== Segment start ==
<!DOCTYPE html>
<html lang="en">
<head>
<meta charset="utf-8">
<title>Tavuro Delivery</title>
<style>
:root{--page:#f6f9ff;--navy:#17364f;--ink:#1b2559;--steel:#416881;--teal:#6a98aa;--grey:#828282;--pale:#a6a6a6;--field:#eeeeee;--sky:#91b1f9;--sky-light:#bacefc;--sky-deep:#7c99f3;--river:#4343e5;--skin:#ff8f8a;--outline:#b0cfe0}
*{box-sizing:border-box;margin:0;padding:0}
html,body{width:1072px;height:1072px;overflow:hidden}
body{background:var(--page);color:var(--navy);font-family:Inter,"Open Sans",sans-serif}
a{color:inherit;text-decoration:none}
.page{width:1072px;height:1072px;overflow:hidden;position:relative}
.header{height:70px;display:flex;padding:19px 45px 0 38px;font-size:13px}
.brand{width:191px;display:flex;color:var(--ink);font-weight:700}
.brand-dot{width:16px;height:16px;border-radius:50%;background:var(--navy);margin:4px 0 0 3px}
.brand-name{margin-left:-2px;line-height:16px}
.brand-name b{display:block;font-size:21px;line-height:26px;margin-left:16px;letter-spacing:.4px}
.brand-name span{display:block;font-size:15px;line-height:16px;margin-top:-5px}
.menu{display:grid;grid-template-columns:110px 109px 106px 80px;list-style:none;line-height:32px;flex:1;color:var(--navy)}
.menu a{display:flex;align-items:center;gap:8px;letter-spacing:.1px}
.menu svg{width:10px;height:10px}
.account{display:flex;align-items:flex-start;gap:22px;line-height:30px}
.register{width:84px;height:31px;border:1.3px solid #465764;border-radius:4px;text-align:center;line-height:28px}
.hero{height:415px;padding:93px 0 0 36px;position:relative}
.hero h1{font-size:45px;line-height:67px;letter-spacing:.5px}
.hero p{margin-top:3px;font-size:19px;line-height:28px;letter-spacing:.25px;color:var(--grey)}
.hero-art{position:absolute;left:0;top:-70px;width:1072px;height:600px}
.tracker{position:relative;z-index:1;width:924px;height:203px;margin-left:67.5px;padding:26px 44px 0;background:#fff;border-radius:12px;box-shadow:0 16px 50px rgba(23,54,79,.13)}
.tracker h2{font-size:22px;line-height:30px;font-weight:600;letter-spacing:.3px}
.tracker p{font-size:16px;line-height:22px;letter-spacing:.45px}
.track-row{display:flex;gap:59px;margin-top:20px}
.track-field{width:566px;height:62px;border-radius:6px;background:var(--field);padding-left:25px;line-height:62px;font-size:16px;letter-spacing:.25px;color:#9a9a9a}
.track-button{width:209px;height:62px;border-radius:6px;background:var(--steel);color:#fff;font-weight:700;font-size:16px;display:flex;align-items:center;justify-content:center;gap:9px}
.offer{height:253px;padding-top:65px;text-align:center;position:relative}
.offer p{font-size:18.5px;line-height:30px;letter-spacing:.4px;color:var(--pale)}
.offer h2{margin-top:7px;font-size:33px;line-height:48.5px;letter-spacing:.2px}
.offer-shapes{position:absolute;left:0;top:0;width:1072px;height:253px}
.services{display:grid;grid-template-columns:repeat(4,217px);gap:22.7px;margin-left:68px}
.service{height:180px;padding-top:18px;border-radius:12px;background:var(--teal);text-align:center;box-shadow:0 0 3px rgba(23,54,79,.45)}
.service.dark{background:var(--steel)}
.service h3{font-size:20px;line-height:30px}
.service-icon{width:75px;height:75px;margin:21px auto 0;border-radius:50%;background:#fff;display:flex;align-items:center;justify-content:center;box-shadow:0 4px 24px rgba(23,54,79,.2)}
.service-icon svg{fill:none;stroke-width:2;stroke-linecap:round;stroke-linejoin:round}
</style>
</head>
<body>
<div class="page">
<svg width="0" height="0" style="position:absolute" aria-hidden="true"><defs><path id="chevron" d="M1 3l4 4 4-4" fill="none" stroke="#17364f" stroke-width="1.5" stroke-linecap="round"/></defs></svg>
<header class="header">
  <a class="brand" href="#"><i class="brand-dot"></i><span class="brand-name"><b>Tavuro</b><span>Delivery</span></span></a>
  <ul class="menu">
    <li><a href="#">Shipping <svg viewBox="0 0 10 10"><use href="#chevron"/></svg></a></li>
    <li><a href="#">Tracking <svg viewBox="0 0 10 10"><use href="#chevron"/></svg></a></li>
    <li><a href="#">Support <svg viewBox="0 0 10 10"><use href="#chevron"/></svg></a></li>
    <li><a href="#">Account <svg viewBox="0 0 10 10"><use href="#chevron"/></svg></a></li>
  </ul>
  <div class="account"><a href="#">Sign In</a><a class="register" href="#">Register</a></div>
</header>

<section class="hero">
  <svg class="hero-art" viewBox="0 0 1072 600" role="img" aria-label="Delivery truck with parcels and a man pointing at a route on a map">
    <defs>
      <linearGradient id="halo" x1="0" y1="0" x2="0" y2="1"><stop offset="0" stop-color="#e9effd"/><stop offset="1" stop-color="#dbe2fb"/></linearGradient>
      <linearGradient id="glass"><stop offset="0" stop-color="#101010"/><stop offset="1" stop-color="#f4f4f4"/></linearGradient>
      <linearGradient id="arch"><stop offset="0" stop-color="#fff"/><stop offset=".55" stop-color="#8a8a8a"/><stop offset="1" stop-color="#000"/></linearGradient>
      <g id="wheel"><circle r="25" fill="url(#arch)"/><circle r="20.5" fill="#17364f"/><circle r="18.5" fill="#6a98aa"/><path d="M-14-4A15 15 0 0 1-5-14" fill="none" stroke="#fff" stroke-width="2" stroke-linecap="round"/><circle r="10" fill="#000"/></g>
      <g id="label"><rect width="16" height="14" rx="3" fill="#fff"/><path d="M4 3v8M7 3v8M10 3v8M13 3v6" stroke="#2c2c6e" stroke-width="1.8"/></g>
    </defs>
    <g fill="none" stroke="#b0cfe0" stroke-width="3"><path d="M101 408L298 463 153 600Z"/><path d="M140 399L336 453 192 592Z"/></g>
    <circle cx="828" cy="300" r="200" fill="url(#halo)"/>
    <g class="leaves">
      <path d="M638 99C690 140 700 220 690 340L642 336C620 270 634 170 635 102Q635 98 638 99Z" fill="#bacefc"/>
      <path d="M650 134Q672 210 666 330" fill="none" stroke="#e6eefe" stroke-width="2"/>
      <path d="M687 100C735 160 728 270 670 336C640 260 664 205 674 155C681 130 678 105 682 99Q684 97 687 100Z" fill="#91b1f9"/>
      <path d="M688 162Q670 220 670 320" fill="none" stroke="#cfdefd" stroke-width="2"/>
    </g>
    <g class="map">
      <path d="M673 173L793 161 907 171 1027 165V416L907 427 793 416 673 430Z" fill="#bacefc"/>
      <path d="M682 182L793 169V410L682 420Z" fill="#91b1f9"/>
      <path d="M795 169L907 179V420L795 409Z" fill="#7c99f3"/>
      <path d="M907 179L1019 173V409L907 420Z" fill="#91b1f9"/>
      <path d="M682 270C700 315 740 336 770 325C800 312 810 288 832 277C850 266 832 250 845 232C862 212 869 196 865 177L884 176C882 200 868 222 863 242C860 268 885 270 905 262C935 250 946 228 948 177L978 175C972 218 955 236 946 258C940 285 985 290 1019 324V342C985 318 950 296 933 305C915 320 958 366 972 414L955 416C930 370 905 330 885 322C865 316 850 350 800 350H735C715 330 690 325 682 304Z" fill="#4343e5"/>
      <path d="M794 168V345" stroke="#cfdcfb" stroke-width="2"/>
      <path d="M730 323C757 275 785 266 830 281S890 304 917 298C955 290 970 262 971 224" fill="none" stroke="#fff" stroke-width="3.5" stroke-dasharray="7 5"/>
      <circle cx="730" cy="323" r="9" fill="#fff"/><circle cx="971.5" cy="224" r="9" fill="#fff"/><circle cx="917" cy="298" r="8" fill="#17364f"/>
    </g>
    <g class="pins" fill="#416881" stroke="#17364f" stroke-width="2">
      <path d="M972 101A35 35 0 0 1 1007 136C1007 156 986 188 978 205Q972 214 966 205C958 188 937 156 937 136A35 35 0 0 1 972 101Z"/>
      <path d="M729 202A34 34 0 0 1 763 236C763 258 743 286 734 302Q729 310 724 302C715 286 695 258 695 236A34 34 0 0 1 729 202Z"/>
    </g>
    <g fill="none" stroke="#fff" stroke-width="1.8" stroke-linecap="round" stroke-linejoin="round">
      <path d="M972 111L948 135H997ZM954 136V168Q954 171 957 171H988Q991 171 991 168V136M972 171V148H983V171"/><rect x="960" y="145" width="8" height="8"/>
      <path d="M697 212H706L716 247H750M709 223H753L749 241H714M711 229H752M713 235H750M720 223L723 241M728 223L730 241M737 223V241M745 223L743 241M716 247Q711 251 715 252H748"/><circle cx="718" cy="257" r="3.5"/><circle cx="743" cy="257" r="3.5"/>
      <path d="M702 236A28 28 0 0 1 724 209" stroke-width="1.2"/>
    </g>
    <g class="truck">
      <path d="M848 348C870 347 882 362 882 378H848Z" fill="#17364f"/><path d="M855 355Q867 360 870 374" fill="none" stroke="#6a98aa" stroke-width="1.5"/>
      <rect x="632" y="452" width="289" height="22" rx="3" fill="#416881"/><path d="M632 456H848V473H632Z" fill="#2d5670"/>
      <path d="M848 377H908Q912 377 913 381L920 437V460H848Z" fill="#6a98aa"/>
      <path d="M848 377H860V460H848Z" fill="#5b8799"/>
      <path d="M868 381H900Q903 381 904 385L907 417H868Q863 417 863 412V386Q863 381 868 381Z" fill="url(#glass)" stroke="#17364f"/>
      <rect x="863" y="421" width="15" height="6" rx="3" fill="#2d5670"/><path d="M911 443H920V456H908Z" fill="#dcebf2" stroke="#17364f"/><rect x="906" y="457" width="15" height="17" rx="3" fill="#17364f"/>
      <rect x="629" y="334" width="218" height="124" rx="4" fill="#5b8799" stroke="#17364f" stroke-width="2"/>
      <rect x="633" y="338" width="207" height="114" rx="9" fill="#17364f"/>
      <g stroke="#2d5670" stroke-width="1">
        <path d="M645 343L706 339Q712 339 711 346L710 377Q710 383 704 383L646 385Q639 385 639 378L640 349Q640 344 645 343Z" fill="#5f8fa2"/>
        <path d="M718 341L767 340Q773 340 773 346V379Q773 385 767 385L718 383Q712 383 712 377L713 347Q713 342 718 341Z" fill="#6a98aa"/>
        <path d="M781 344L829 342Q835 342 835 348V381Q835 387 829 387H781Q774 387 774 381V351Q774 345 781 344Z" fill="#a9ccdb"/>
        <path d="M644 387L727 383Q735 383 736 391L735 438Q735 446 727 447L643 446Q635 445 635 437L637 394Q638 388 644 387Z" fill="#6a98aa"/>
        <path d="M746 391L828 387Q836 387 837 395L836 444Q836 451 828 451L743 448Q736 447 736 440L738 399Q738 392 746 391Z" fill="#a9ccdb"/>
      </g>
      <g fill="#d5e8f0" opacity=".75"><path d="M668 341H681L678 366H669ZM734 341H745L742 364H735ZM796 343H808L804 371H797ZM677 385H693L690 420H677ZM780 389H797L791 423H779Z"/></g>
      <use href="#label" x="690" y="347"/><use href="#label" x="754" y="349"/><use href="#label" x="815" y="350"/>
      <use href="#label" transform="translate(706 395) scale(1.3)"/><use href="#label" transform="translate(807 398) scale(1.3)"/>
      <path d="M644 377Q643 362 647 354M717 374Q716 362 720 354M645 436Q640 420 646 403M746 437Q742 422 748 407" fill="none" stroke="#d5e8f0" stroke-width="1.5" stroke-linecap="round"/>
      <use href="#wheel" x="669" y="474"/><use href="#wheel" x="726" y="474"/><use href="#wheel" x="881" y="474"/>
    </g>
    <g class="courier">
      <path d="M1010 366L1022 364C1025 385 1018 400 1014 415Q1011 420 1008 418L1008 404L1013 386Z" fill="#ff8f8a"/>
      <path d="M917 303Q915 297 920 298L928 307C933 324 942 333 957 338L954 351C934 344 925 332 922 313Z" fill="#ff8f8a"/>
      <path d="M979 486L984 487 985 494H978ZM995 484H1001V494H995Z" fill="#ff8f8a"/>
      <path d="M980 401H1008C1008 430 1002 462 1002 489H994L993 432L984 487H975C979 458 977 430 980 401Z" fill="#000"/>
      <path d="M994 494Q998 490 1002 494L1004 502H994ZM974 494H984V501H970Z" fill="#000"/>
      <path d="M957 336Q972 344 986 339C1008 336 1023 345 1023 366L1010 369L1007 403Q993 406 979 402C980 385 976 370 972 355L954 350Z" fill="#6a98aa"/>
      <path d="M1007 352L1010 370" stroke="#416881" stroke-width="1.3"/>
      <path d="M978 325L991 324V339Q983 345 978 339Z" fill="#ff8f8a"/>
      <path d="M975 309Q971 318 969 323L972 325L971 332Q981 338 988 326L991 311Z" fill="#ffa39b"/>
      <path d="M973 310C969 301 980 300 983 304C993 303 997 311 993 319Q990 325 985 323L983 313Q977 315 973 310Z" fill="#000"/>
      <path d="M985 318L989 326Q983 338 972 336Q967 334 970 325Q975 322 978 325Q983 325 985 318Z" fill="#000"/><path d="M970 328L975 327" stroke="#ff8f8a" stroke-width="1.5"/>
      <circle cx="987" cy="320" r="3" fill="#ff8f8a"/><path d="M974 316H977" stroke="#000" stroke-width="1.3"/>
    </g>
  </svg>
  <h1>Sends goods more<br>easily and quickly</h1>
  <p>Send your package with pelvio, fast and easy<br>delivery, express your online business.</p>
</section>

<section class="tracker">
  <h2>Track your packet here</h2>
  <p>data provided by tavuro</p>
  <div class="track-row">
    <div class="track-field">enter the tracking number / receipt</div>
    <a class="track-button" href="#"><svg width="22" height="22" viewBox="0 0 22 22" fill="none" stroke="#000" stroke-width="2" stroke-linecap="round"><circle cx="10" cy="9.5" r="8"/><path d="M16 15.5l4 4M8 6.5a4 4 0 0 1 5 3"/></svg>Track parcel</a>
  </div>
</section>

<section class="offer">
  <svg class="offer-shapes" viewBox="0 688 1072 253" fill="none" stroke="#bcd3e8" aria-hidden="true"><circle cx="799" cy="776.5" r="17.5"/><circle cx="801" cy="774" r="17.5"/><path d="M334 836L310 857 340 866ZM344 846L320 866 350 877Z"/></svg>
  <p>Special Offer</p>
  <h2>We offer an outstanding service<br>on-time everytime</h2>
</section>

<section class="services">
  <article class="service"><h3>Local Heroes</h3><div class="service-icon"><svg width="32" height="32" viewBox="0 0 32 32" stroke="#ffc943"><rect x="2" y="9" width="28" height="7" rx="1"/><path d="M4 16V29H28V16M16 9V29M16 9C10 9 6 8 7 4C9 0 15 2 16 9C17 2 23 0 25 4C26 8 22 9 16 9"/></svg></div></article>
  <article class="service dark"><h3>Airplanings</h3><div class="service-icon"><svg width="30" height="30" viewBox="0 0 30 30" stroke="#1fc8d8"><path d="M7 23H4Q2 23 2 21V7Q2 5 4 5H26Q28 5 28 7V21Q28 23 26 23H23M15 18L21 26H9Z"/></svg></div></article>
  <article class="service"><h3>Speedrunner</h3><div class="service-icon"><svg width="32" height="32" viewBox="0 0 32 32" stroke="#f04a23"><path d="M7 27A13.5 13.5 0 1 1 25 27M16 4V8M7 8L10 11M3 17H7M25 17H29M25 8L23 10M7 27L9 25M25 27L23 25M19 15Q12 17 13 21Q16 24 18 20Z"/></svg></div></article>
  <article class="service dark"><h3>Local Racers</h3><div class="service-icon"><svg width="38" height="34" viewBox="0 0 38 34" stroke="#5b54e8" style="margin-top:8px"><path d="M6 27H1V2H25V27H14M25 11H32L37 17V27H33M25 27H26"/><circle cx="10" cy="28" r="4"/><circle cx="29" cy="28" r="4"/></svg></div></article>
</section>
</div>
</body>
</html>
== Segment end ==
● Your objective: Within the entries, count the lines that contain the word "center". Give that number and no more.

● Written response: 6